The U.S. could also retaliate against Russia’s exposed media flank inside the United States. The Kremlin-financed RT television network runs on cable across the country, and Sputnik radio broadcasts in Washington and Kansas City. Russia claims its foreign agent media laws are simply a “mirror response” to the Justice Department’s requirement that those two outlets register as Russian agents. But the Russian broadcasters carry few if any formal disclosures that they are Russian-run — and have been largely left to operate unmolested.
The great unknown is whether Russia really needs RT and Sputnik, now that it has developed so many other overt and covert ways to influence American opinion. If the U.S. takes action against those outlets, they are certain to posture as paragons of free media, persecuted for political reasons. RFE/RL’s problems, Russia will say, stem from a simple failure to obey some routine regulations — ignoring the impact of those regulations and the Kremlin’s persistent efforts to choke RFE/RL.
The fate of RFE/RL’s Moscow bureau has dimensions going far beyond Russia. It will say much about what Congress and the administration will do to defend all of America’s international broadcasting networks, including the Voice of America, Radio Free Asia, Middle East Broadcasting Networks and Radio-TV Martí.
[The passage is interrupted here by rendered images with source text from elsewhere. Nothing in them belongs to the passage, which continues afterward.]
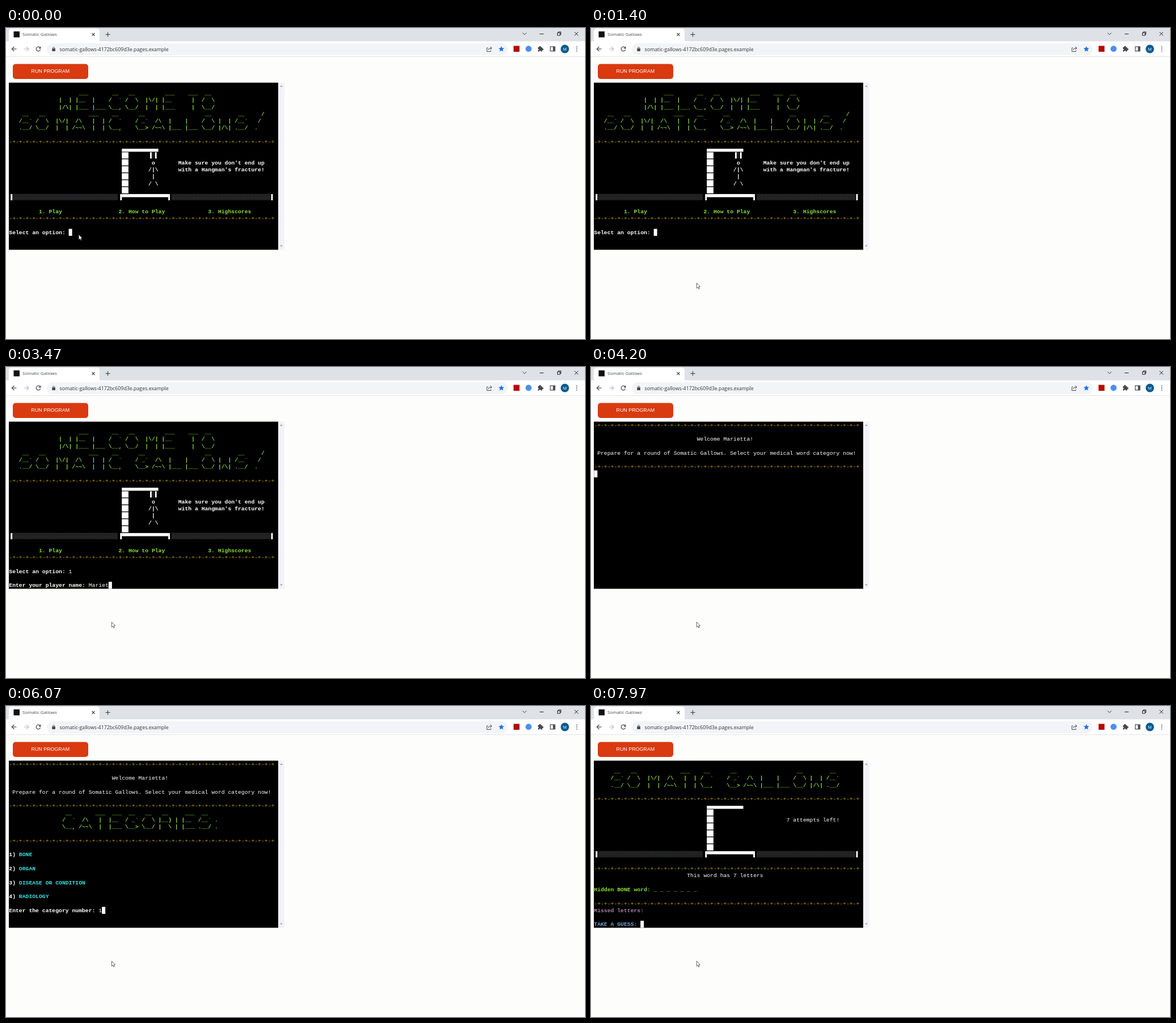
Write an HTML page with a canvas that moves like this. It is 1021 by 549 pixels and loops after 8000 ms.

```html
<!DOCTYPE html>
<html lang="en">
<head>
<meta charset="utf-8">
<title>Somatic Gallows</title>
<style>
html, body { margin: 0; width: 100%; height: 100%; overflow: hidden; background: #fdfdfc; }
canvas { display: block; width: 1021px; height: 549px; }
</style>
</head>
<body>
<canvas id="stage"></canvas>
<script>
const W = 1021, H = 549, LOOP = 8000;
const canvas = document.getElementById('stage');
const ctx = canvas.getContext('2d');
const dpr = window.devicePixelRatio || 1;
canvas.width = W * dpr;
canvas.height = H * dpr;

const UI = '"Open Sans", "Noto Sans", sans-serif';
const MONO = '"Liberation Mono", monospace';
const WHITE = '#ffffff', GREEN = '#8ae234', YELLOW = '#c4a000';
const CYAN = '#34e2e2', MAUVE = '#ad7fa8', BLUE = '#729fcf';
const INK = '#45494d';
const TITLE = 'Somatic Gallows', PLAYER = 'Marietta';
const ADDRESS = 'anatomy-gallows-4172bc609d3e.pages.example'.replace('anatomy', 'somatic');

// Terminal grid: 80 columns by 24 rows.
const TERM = { x: 5.3, y: 96.5, cw: 5.851, rh: 12.29 };
const colX = c => TERM.x + c * TERM.cw;
const rowY = r => TERM.y + r * TERM.rh;

// Event times in ms.
const AT = { moveFrom: 880, moveTo: 1380, pick: 2050, askName: 2520, type: 2750, key: 130,
  welcome: 4200, categories: 5400, choose: 5920, game: 6720 };

// Three-line stick letters, lines parted by @.
const LETTERS = {
  A: '@ /\\@/~~\\', C: ' __@/  `@\\__,', E: ' ___@|__@|___', G: ' __@/ _`@\\__>',
  I: '@|@|', L: '@|@|___', M: '@ |\\/|@ |  |', O: ' __@/  \\@\\__/',
  R: ' __@|__)@|  \\', S: ' __@/__`@.__/', T: '___@ |@ |', W: '@|  |@|/\\|',
  '!': '   /@  /@ .', ':': '@.@.', ' ': '@@'
};
const ADVANCE = { I: 2, T: 4, M: 6, ' ': 3 };

function rect(x, y, w, h, color) {
  ctx.fillStyle = color;
  ctx.fillRect(x, y, w, h);
}

function round(x, y, w, h, r, color) {
  ctx.fillStyle = color;
  ctx.beginPath();
  ctx.roundRect(x, y, w, h, r);
  ctx.fill();
}

function disc(x, y, r, color) {
  ctx.fillStyle = color;
  ctx.beginPath();
  ctx.arc(x, y, r, 0, Math.PI * 2);
  ctx.fill();
}

function path(points, color, width = 1) {
  ctx.strokeStyle = color;
  ctx.lineWidth = width;
  ctx.beginPath();
  points.forEach(([x, y], i) => i ? ctx.lineTo(x, y) : ctx.moveTo(x, y));
  ctx.stroke();
}

function polygon(points, color) {
  ctx.fillStyle = color;
  ctx.beginPath();
  points.forEach(([x, y]) => ctx.lineTo(x, y));
  ctx.closePath();
  ctx.fill();
}

function label(str, x, y, font, color, align = 'left') {
  ctx.font = font;
  ctx.fillStyle = color;
  ctx.textAlign = align;
  ctx.textBaseline = 'alphabetic';
  ctx.fillText(str, x, y);
}

function drawTabs() {
  rect(0, 0, W, 24, '#dee1e6');
  round(5, 1, 160, 26, 5, WHITE);
  rect(0, 23.5, W, 27, WHITE);
  rect(13.5, 6, 10.5, 10.5, '#111111');
  label(TITLE, 29, 14, '8px ' + UI, INK);
  path([[151.5, 9], [156.5, 14]], INK, 1.1);
  path([[156.5, 9], [151.5, 14]], INK, 1.1);
  path([[175.5, 11.5], [183.5, 11.5]], INK, 1.2);
  path([[179.5, 7.5], [179.5, 15.5]], INK, 1.2);
  path([[911, 8.5], [914.3, 11.8], [917.6, 8.5]], '#333');
  path([[941, 10.5], [948, 10.5]], '#222');
  ctx.strokeStyle = '#222';
  ctx.strokeRect(972.5, 8.5, 4.5, 4.5);
  path([[974, 8], [974, 6.8], [978.5, 6.8], [978.5, 11.5], [977, 11.5]], '#222');
  path([[1002.5, 7], [1009, 13.5]], '#222');
  path([[1009, 7], [1002.5, 13.5]], '#222');
}

function arrow(x, dir, color) {
  path([[x - 4.2 * dir, 37], [x + 4 * dir, 37]], color, 1.2);
  path([[x, 33], [x - 4.2 * dir, 37], [x, 41]], color, 1.2);
}

function drawStar(x, y, r) {
  const points = [];
  for (let i = 0; i < 10; i++) {
    const a = -Math.PI / 2 + i * Math.PI / 5, d = i % 2 ? r * 0.45 : r;
    points.push([x + d * Math.cos(a), y + d * Math.sin(a)]);
  }
  polygon(points, '#1a73e8');
}

function drawToolbar() {
  rect(0, 50, W, 1, '#e3e4e6');
  round(72, 27, 813, 21, 10.5, '#f2f4f8');
  arrow(14.5, 1, INK);
  arrow(36, -1, '#bdc1c6');

  ctx.strokeStyle = INK;
  ctx.lineWidth = 1.2;
  ctx.beginPath();
  ctx.arc(57, 37, 3.8, 0.35, Math.PI * 1.8);
  ctx.stroke();
  polygon([[61.5, 32.5], [61.5, 36.5], [57.5, 36.5]], INK);

  rect(81.3, 36, 5.6, 5, INK);
  ctx.lineWidth = 1;
  ctx.beginPath();
  ctx.arc(84.1, 35.6, 1.7, Math.PI, 0);
  ctx.stroke();
  label(ADDRESS, 94.5, 40.5, '8.8px ' + UI, '#303437');

  path([[850, 35], [848, 35], [848, 41.5], [855, 41.5], [855, 39.5]], INK);
  path([[850.5, 39], [851.5, 36.3], [856, 35.5]], INK);
  path([[854, 33], [856.8, 35.5], [854, 38]], INK);
  drawStar(873.5, 37.3, 5.3);

  rect(895, 31.5, 10.5, 10.5, '#b30b00');
  disc(921.5, 36.7, 5.4, '#4a8ff0');
  rect(938, 34, 7.5, 7.5, INK);
  disc(941.5, 33.5, 1.7, INK);
  disc(946, 37.5, 1.7, INK);
  disc(938.2, 38, 1.2, WHITE);
  disc(941.7, 41.3, 1.2, WHITE);
  ctx.strokeStyle = INK;
  ctx.lineWidth = 1.2;
  ctx.strokeRect(959.8, 33, 8.2, 7.8);
  rect(964.5, 33, 3.5, 7.8, INK);
  disc(985.5, 37, 7.4, '#075a8f');
  label(PLAYER[0], 985.5, 39.8, '7.5px ' + UI, WHITE, 'center');
  for (let i = -1; i < 2; i++) disc(1006.5, 37 + i * 3.6, 0.95, INK);
}

function drawPage() {
  rect(0, 0, W, H, '#fdfdfc');
  drawTabs();
  drawToolbar();
  round(12, 63.5, 133, 26.5, 5, '#d93a10');
  label('RUN PROGRAM', 78.3, 79.3, '8.9px "Liberation Sans", sans-serif', WHITE, 'center');
  rect(5, 96.5, 475, 295, '#000000');
  rect(480, 96.5, 11, 295, '#f3f2f9');
  polygon([[483, 104], [488, 104], [485.5, 101.2]], '#a3a3a3');
  polygon([[483, 383.5], [488, 383.5], [485.5, 386.3]], '#a3a3a3');
}

function put(col, row, str, color = WHITE, bold = false) {
  label(str, colX(col), rowY(row) + 9.2, (bold ? 'bold ' : '') + '9.75px ' + MONO, color);
}

function art(str, col, row) {
  for (const ch of str) {
    LETTERS[ch].split('@').forEach((line, i) => put(col, row + i, line, GREEN, true));
    col += ADVANCE[ch] || 5;
  }
}

function rule(...rows) {
  for (const r of rows) put(0, r, '-+'.repeat(40), YELLOW);
}

function caret(col, row) {
  rect(colX(col), rowY(row), 6, TERM.rh, WHITE);
}

// Blocks stand a little lower than the row, leaving a thin gap.
function block(col, row, cols, top = 0, bottom = 11) {
  rect(colX(col), rowY(row) + top, cols * TERM.cw, bottom - top, WHITE);
}

function shade(col, row, cols) {
  const x0 = colX(col), y0 = rowY(row), n = Math.floor(cols * TERM.cw / 2);
  for (let j = 0; j < 7; j++) {
    for (let i = 0; i < n; i++) {
      rect(x0 + i * 2 + j % 2, y0 + j * 1.6, 0.9, 0.9, i % 3 ? '#7f8c9c' : '#94805c');
    }
  }
}

function gallows(row) {
  block(34, row, 11, 6, 11.3);
  for (let i = 1; i < 7; i++) block(34, row + i, 2);
  const base = row + 7;
  block(0.5, base, 0.5);
  shade(1, base, 32);
  block(33.5, base, 0.5);
  block(34, base, 14, 0, 5.5);
  block(48, base, 0.5);
  shade(49, base, 30);
  block(79, base, 0.5);
}

function menuScreen(t) {
  art('WELCOME TO', 15, 1);
  art(TITLE.toUpperCase() + '!', 3, 4);
  rule(8, 19);
  gallows(9);
  block(42.5, 10, 0.5);
  shade(43, 10, 1);
  block(44, 10, 0.5);
  put(43, 11, 'o', WHITE, true);
  put(42, 12, '/|\\', WHITE, true);
  put(43, 13, '|', WHITE, true);
  put(42, 14, '/ \\', WHITE, true);
  put(51, 11, "Make sure you don't end up", WHITE, true);
  put(51, 12, "with a Hangman's fracture!", WHITE, true);
  put(9, 18, '1. Play', GREEN, true);
  put(33, 18, '2. How to Play', GREEN, true);
  put(60, 18, '3. Highscores', GREEN, true);
  put(0, 21, 'Select an option:', WHITE, true);
  if (t >= AT.pick) put(18, 21, '1');
  if (t < AT.askName) {
    caret(t < AT.pick ? 18 : 19, 21);
    return;
  }
  const typed = Math.floor((t - AT.type) / AT.key) + 1;
  const count = Math.max(0, Math.min(PLAYER.length, typed));
  put(0, 23, 'Enter your player name:', WHITE, true);
  put(24, 23, PLAYER.slice(0, count));
  caret(24 + count, 23);
}

function categoryScreen(t) {
  rule(0, 6);
  put(31, 2, `Welcome ${PLAYER}!`);
  put(1, 4, `Prepare for a round of ${TITLE}. Select your medical word category now!`);
  if (t < AT.categories) {
    caret(0, 7);
    return;
  }
  art('CATEGORIES:', 16, 7);
  rule(11);
  ['BONE', 'ORGAN', 'DISEASE OR CONDITION', 'RADIOLOGY'].forEach((name, i) => {
    put(0, 13 + i * 2, `${i + 1})`, WHITE, true);
    put(3, 13 + i * 2, name, CYAN, true);
  });
  put(0, 21, 'Enter the category number:', WHITE, true);
  if (t >= AT.choose) put(27, 21, '1');
  caret(t < AT.choose ? 27 : 28, 21);
}

function gameScreen() {
  art(TITLE.toUpperCase(), 5, 1);
  rule(5, 15, 20);
  gallows(6);
  put(58, 8, '7 attempts left!');
  put(28, 16, 'This word has 7 letters');
  put(0, 18, 'Hidden BONE word: ' + '_ '.repeat(7), GREEN, true);
  put(0, 21, 'Missed letters:', MAUVE, true);
  put(0, 23, 'TAKE A GUESS:', BLUE, true);
  caret(14, 23);
}

function drawPointer(t) {
  const p = Math.max(0, Math.min(1, (t - AT.moveFrom) / (AT.moveTo - AT.moveFrom)));
  const e = p * p * (3 - 2 * p);
  ctx.save();
  ctx.translate(128.3 + 58 * e, 364.8 + 85.5 * e);
  const shape = [[0, 0], [0, 9], [2.1, 7.1], [3.5, 10.2], [4.9, 9.6], [3.6, 6.6], [6.2, 6.4]];
  polygon(shape, WHITE);
  path([...shape, shape[0]], '#30303a', 0.75);
  ctx.restore();
}

function frame(now) {
  const t = now % LOOP;
  ctx.setTransform(dpr, 0, 0, dpr, 0, 0);
  drawPage();
  if (t < AT.welcome) menuScreen(t);
  else if (t < AT.game) categoryScreen(t);
  else gameScreen();
  drawPointer(t);
}

const start = performance.now();
function tick() {
  frame(performance.now() - start);
  requestAnimationFrame(tick);
}
tick();
</script>
</body>
</html>
```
They all frequently operate in hostile environments. The safety of their offices and contributors depends on their foes believing that the U.S. has their backs.
Although Congress funds RFE/RL through a government entity, the U.S. Agency for Global Media, RFE/RL is organized as a private company. It is largely autonomous and has an independent editorial policy. Yet even though it is not a government agency, few observers would see a shutdown of RFE/RL in Russia as anything other than an early Russian success over the new administration and Congress.
As a senator, Biden was a strong advocate for RFE/RL. Actions by him and democracy advocates on Capitol Hill will show where it ranks in their priorities now.